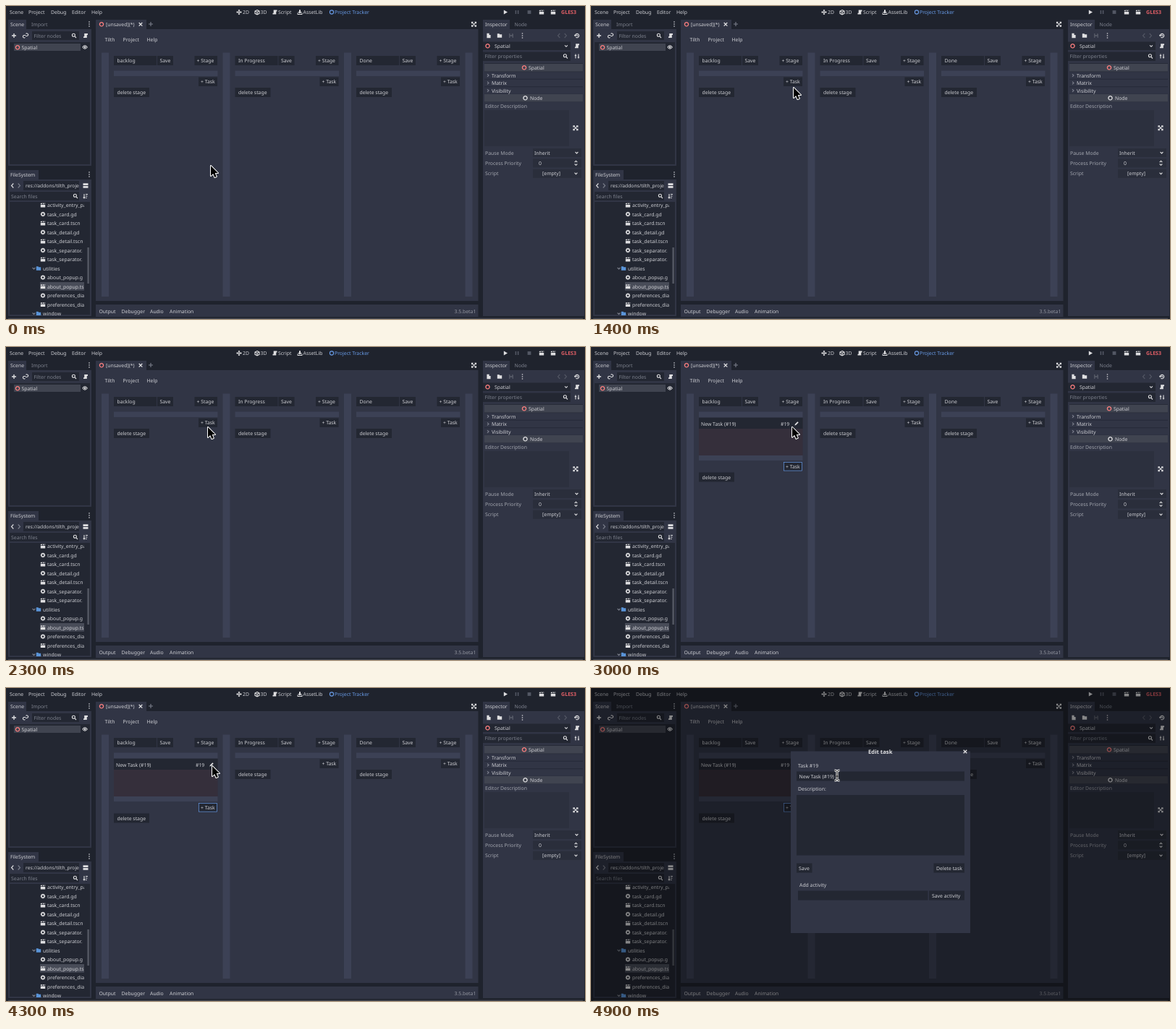
An HTML page with a canvas that plays this animation: 800x433 px, repeating every 5 s.

```html
<!DOCTYPE html>
<html lang="en">
<head>
<meta charset="utf-8">
<title>Project board</title>
<style>
  html, body { margin: 0; width: 100%; height: 100%; overflow: hidden; background: #1f232d; }
  canvas { display: block; width: 800px; height: 433px; }
</style>
</head>
<body>
<canvas width="800" height="433"></canvas>
<script>
const ctx = document.querySelector('canvas').getContext('2d');
const BASE = '#1f232d', PANEL = '#313545', DARK = '#232732', WELL = '#272b38',
      BAR = '#3c4155', ROW = '#404450', INK = '#cdced3', WHITE = '#e0e0e2',
      DIM = '#7d818d', FAINT = '#535764', RED = '#fc7f7f', BLUE = '#699ce8';
const LOOP = 5000, STEP = 100, CARD_AT = 2500, DIALOG_AT = 4400, PITCH = 167.5;

// Small icon outlines, centred on 0,0
const ICONS = {
  plus: 'M-3 0H3M0-3V3',
  cross: 'M-2.3-2.3L2.3 2.3M2.3-2.3L-2.3 2.3',
  down: 'M-1.9-1L0 1L1.9-1',
  right: 'M-1-1.9L1 0L-1 1.9',
  back: 'M1.3-3L-1.5 0L1.3 3',
  next: 'M-1.3-3L1.5 0L-1.3 3',
  search: 'M1.4-.8A2 2 0 1 1-2.6-.8A2 2 0 1 1 1.4-.8M.9.8L3 3',
  link: 'M-.5 2.5A1.8 1.8 0 1 1-2-.5H0M.5-2.5A1.8 1.8 0 1 1 2 .5H0',
  expand: 'M-3-1V-3H-1M1-3H3V-1M3 1V3H1M-1 3H-3V1M-3-3L3 3M3-3L-3 3',
  eye: 'M-3.2 0Q0-4.4 3.2 0Q0 4.4-3.2 0M.7 0A.7.7 0 1 1-.7 0A.7.7 0 1 1 .7 0',
  ring: 'M2.6 0A2.6 2.6 0 1 1-2.6 0A2.6 2.6 0 1 1 2.6 0',
  gear: 'M2 0A2 2 0 1 1-2 0A2 2 0 1 1 2 0M-3.2 0H-2M2 0H3.2M0-3.2V-2M0 2V3.2M-2.3-2.3L-1.5-1.5M1.5 1.5L2.3 2.3M2.3-2.3L1.5-1.5M-1.5 1.5L-2.3 2.3',
  sort: 'M-2-3V3M-3.3 1.7L-2 3L-.7 1.7M0-2.5H3M0 0H2.4M0 2.5H1.6',
  tools: 'M-2-3V3M-3.2-1H-.8M2-3V3M.8 1.5H3.2',
  history: 'M-2.6-.5A2.7 2.7 0 1 1-1.5 2.3M-3.6-1L-2.6.6L-1.2-1M0-1.4V.3H1.5',
  spin: 'M-1.8-1.2L0-3L1.8-1.2M-1.8 1.2L0 3L1.8 1.2',
  move: 'M-3 0H3M0-3V3M-2-1L-3 0L-2 1M2-1L3 0L2 1M-1-2L0-3L1-2M-1 2L0 3L1 2',
  cube: 'M0-3L3-1.5V1.8L0 3.3L-3 1.8V-1.5ZM-3-1.5L0 0L3-1.5M0 0V3.3',
  play: 'M-2.2-3L3 0L-2.2 3Z',
  pause: 'M-2.4-2.6H-.8V2.6H-2.4ZM.8-2.6H2.4V2.6H.8Z',
  stop: 'M-2.4-2.4H2.4V2.4H-2.4Z',
  clap: 'M-3.2-.4H3.2V3H-3.2ZM-3.2-2.6L-1.4-3L-.6-1.2H-3.2ZM-.4-3H1.2L2-1.2H.4ZM2.2-3H3.2V-1.2H3Z',
  folder: 'M-3.2-2.7H-.5L.3-1.7H3.2V2.7H-3.2Z',
  script: 'M-1.8-3H3V-1H1.8V3H-3V1.3H-1.8Z',
  file: 'M-2.6-3.2H.6V-1H2.6V3.2H-2.6Z',
  save: 'M-3-3H2L3-2V3H-3ZM-1.5-3V-1H1.2V-3ZM-1.5 3V1H1.5V3Z',
  asset: 'M-1-3.2H1V-.5H3L0 2L-3-.5H-1ZM-3.4 1H-2.4V2.5H2.4V1H3.4V3.4H-3.4Z',
  split: 'M-3.5-3.2H3.5V-.4H-3.5ZM-3.5.4H3.5V3.2H-3.5Z',
  pencil: 'M-2.6 2.6L-2.1.8L1.4-2.7L2.7-1.4L-.8 2.1Z',
};
const SOLID = new Set('play pause stop clap folder script file save asset split pencil'.split(' '));
for (const name in ICONS) ICONS[name] = new Path2D(ICONS[name]);

function rect(x, y, right, bottom, color) {
  ctx.fillStyle = color;
  ctx.fillRect(x, y, right - x, bottom - y);
}

function text(s, x, y, color = INK, font = '6.87px') {
  ctx.font = font + ' "Noto Sans", sans-serif';
  ctx.fillStyle = color;
  ctx.fillText(s, x, y + 2.5);
}

function icon(name, x, y, color = WHITE, width = 1.1) {
  ctx.save();
  ctx.translate(x, y);
  ctx.fillStyle = ctx.strokeStyle = color;
  ctx.lineWidth = width;
  if (SOLID.has(name)) ctx.fill(ICONS[name], 'evenodd');
  else ctx.stroke(ICONS[name]);
  ctx.restore();
}

function dots(x, y) {
  for (const dy of [-3, 0, 3]) rect(x - .7, y + dy - .7, x + .7, y + dy + .7, INK);
}

// Box with a label; the optional ring marks keyboard focus
function button(s, x, y, right, bottom, pad = 4.5, ring) {
  rect(x, y, right, bottom, DARK);
  text(s, x + pad, (y + bottom) / 2);
  if (ring) {
    ctx.strokeStyle = BLUE;
    ctx.lineWidth = .7;
    ctx.strokeRect(x + .4, y + .4, right - x - .8, bottom - y - .8);
  }
}

function dock(title, x, tabRight, y, right, bottom) {
  rect(x, y, tabRight, y + 13.5, PANEL);
  rect(x, y + 13, right, bottom, PANEL);
  text(title, x + 3, y + 6.3);
}

function drawTopBar() {
  [['Scene', 5], ['Project', 31], ['Debug', 62], ['Editor', 91], ['Help', 118]]
    .forEach(([s, x]) => text(s, x, 8.5));
  [['move', 322, '2D', 327], ['cube', 347, '3D', 351.5], ['script', 371.5, 'Script', 376], ['asset', 406, 'AssetLib', 410.5]]
    .forEach(([name, x, s, tx]) => { icon(name, x, 8.5); text(s, tx, 8.5); });
  icon('ring', 450, 8.5, BLUE);
  text('Project Tracker', 454, 8.5, BLUE);
  icon('play', 690, 8.5);
  icon('pause', 706, 8.5, FAINT);
  icon('stop', 723, 8.5, FAINT);
  icon('clap', 740, 8.5);
  icon('clap', 756, 8.5);
  text('GLES3', 767, 8.5, '#e05f66', 'bold 7.1px');
}

function drawSceneDock() {
  dock('Scene', 3, 28, 19, 118, 221);
  text('Import', 35, 25.3, DIM);
  dots(115, 25);
  icon('plus', 11, 41, WHITE, 1.4);
  icon('link', 27, 41);
  rect(36, 35, 101, 47, DARK);
  text('Filter nodes', 38.5, 41, DIM);
  icon('search', 94, 41);
  icon('script', 110, 41);
  rect(5, 50, 116, 219, DARK);
  rect(11, 52, 103, 62, ROW);
  icon('ring', 16, 57.3, RED, 1.3);
  text('Spatial', 21.5, 57.3);
  icon('eye', 109, 57);
}

function drawFileDock() {
  dock('FileSystem', 3, 45, 227, 118, 429);
  dots(115, 233);
  icon('back', 9, 248.5);
  icon('next', 18, 248.5, DIM);
  rect(24, 242, 101, 255, DARK);
  text('res://addons/tilth_proje', 27, 248.5, INK, '6.7px');
  icon('split', 110, 248.5);
  rect(5, 257, 101, 269, DARK);
  text('Search files', 7, 263.3, DIM);
  icon('search', 96, 263);
  icon('sort', 110, 263);
  rect(5, 271, 116, 427, DARK);
  ctx.save();
  ctx.beginPath();
  ctx.rect(5, 271, 103, 157);
  ctx.clip();
  rect(47, 382, 108, 393.5, '#484c58');
  const files = ['activity_entry_panel', 'task_card.gd', 'task_card.tscn', 'task_detail.gd', 'task_detail.tscn',
    'task_separator.', 'task_separator.', '/utilities', 'about_popup.g', 'about_popup.ts',
    'preferences_dia', 'preferences_dia', '/window'];
  files.forEach((name, i) => {
    const y = 275.5 + i * 12.5;
    if (name[0] === '/') {
      icon('down', 38.5, y, DIM);
      icon('folder', 45, y, '#5a94d8');
      text(name.slice(1), 51, y);
    } else {
      const scene = i < 7 ? i % 2 === 0 : i % 2 === 1;
      icon(scene ? 'clap' : 'gear', 51, y, WHITE, 1.4);
      text(name, 57, y);
    }
  });
  ctx.restore();
  rect(112.3, 334, 115, 384, '#50545f');
}

function drawStage(name, i, hasCard) {
  const x = i * PITCH, drop = hasCard ? 60.5 : 0;
  button(name, x + 149, 69, x + 208, 82);
  button('Save', x + 209, 69, x + 231, 82, 3.5);
  button('+ Stage', x + 260.5, 69, x + 292, 82, 3);
  rect(x + 149, 89.5, x + 292.5, 97, BAR);
  if (hasCard) {
    rect(x + 149, 98, x + 292.5, 150, '#352f3b');
    rect(x + 149, 98, x + 292.5, 113, DARK);
    text('New Task (#19)', x + 152, 106);
    text('#19', x + 262, 106);
    icon('pencil', x + 284, 106);
    rect(x + 149, 150, x + 292.5, 157, BAR);
  }
  button('+ Task', x + 266, 98.5 + drop, x + 292, 111 + drop, 3, hasCard);
  button('delete stage', x + 149, 113 + drop, x + 198, 126 + drop);
}

function drawBoard(hasCard) {
  rect(124, 19, 194, 33, PANEL);
  rect(124, 32, 652.5, 408, PANEL);
  icon('ring', 132, 25.3, RED, 1.3);
  text('[unsaved](*)', 138, 25.3);
  icon('cross', 186, 25.3, WHITE, 1.3);
  icon('plus', 200, 25, DIM);
  icon('expand', 646.5, 25.3);
  text('Tilth', 136.5, 46.5);
  text('Project', 161.5, 46.5);
  text('Help', 194.5, 46.5);
  for (let i = 0; i < 4; i++) rect(132 + i * PITCH, 64.5, 142 + i * PITCH, 402, BAR);
  ['backlog', 'In Progress', 'Done'].forEach((name, i) => drawStage(name, i, hasCard && i === 0));
  rect(124, 413, 652.5, 430, PANEL);
  [['Output', 128.5], ['Debugger', 159.5], ['Audio', 199], ['Animation', 226]]
    .forEach(([s, x]) => text(s, x, 422));
  text('3.5.beta1', 619.5, 422, '#9396a0');
}

function drawInspector() {
  dock('Inspector', 659, 696, 19, 799, 429);
  text('Node', 702.5, 25.3, DIM);
  icon('file', 667, 41);
  icon('folder', 682, 41);
  icon('save', 698, 41, FAINT);
  dots(713.5, 41);
  icon('back', 764, 41, FAINT);
  icon('next', 773, 41, FAINT);
  icon('history', 789, 41);
  rect(659, 49.5, 780, 61, DARK);
  icon('ring', 665.5, 55.3, RED, 1.3);
  text('Spatial', 675, 55.3);
  icon('down', 774, 55.3);
  icon('script', 789, 55.3);
  rect(659, 63.5, 780, 76, DARK);
  text('Filter properties', 661.5, 69.8, DIM);
  icon('search', 773, 69.5);
  icon('tools', 789, 69.5);
  rect(661, 79, 797, 427, WELL);
  rect(661, 80, 797, 90.5, ROW);
  icon('ring', 716, 85.3, RED, 1.3);
  text('Spatial', 722, 85.3);
  ['Transform', 'Matrix', 'Visibility'].forEach((s, i) => {
    const y = 96 + i * 10.5;
    rect(661, y - 4.7, 797, y + 4.7, PANEL);
    icon('right', 666, y, DIM);
    text(s, 671, y);
  });
  rect(661, 122, 797, 132.5, ROW);
  icon('ring', 717.5, 127.3, WHITE, 1.3);
  text('Node', 724, 127.3);
  rect(661, 133, 797, 427, PANEL);
  text('Editor Description', 662, 138.3, '#a3a6af');
  rect(661, 144, 778, 194, '#2c303e');
  icon('expand', 787, 168.7);
  text('Pause Mode', 662, 203, '#a3a6af');
  text('Process Priority', 662, 217.3, '#a3a6af');
  text('Script', 662, 231.7, '#a3a6af');
  for (let i = 0; i < 3; i++) rect(728, 197 + i * 14.4, 795, 209 + i * 14.4, '#2a2e3b');
  text('Inherit', 730, 203);
  icon('down', 788.5, 203);
  text('0', 736, 217.3);
  icon('spin', 787.5, 217.3);
  text('[empty]', 741, 231.7);
  icon('down', 787.5, 231.7);
}

function drawDialog() {
  rect(0, 0, 800, 433, 'rgba(0,0,0,.4)');
  rect(276, 87.5, 524, 339, PANEL);
  text('Edit task', 383, 88, WHITE, 'bold 7.7px');
  icon('cross', 517, 88, WHITE, 1.3);
  text('Task #19', 286, 107.5);
  button('New Task (#19)', 284, 115.5, 516, 128.5, 3.5);
  text('Description:', 286, 139.5);
  rect(284, 148, 516, 231.5, DARK);
  button('Save', 284, 242.5, 305.5, 255.5, 3);
  button('Delete task', 473.5, 242.5, 516, 255.5, 3.5);
  text('Add activity', 288, 272.5);
  rect(286, 280.5, 465.5, 293.5, DARK);
  button('Save activity', 467, 280.5, 516, 293.5, 4);
}

// Pointer stops: time, x, y
const PATH = [[0, 283, 221], [600, 284, 185], [800, 284, 185], [1400, 280, 113], [2300, 279, 111],
  [2800, 279, 111], [3700, 271, 110], [4300, 285, 108], [4400, 285, 108], [4900, 340, 121]];

function pointerAt(t) {
  const i = PATH.findIndex(stop => stop[0] > t);
  if (i < 0) return PATH[PATH.length - 1].slice(1);
  const [t0, x0, y0] = PATH[i - 1], [t1, x1, y1] = PATH[i];
  const u = (t - t0) / (t1 - t0), k = u * u * (3 - 2 * u);
  return [x0 + (x1 - x0) * k, y0 + (y1 - y0) * k];
}

const ARROW = new Path2D('M0 0V14L3.2 11L5.4 16L7.8 15L5.7 10.1H10Z');
const BEAM = new Path2D('M-3.5-7Q-.5-7 0-5.5Q.5-7 3.5-7M0-5.5V5.5M-3.5 7Q-.5 7 0 5.5Q.5 7 3.5 7M-1.8 1H1.8');

function drawPointer(t) {
  const [x, y] = pointerAt(t), overField = t >= DIALOG_AT && y > 115.5;
  ctx.save();
  ctx.translate(x, y);
  ctx.lineJoin = 'round';
  ctx.strokeStyle = '#fff';
  ctx.fillStyle = '#000';
  ctx.lineWidth = overField ? 3 : 2;
  ctx.stroke(overField ? BEAM : ARROW);
  if (overField) {
    ctx.strokeStyle = '#000';
    ctx.lineWidth = 1;
    ctx.stroke(BEAM);
  } else ctx.fill(ARROW);
  ctx.restore();
}

function draw(now) {
  const t = Math.floor(now % LOOP / STEP) * STEP;
  ctx.textRendering = 'geometricPrecision';
  rect(0, 0, 800, 433, BASE);
  drawTopBar();
  drawSceneDock();
  drawFileDock();
  drawBoard(t >= CARD_AT);
  drawInspector();
  rect(3, 431.7, 797, 433, '#43464f');
  if (t >= DIALOG_AT) drawDialog();
  drawPointer(t);
}

const start = performance.now();
(function frame() {
  draw(performance.now() - start);
  requestAnimationFrame(frame);
})();
</script>
</body>
</html>
```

######

**BRIEF:**
Please copy each line of the material that contains the word "FAINT".

**THE COMPLETED TASK:**
      DIM = '#7d818d', FAINT = '#535764', RED = '#fc7f7f', BLUE = '#699ce8';
  icon('pause', 706, 8.5, FAINT);
  icon('stop', 723, 8.5, FAINT);
  icon('save', 698, 41, FAINT);
  icon('back', 764, 41, FAINT);
  icon('next', 773, 41, FAINT);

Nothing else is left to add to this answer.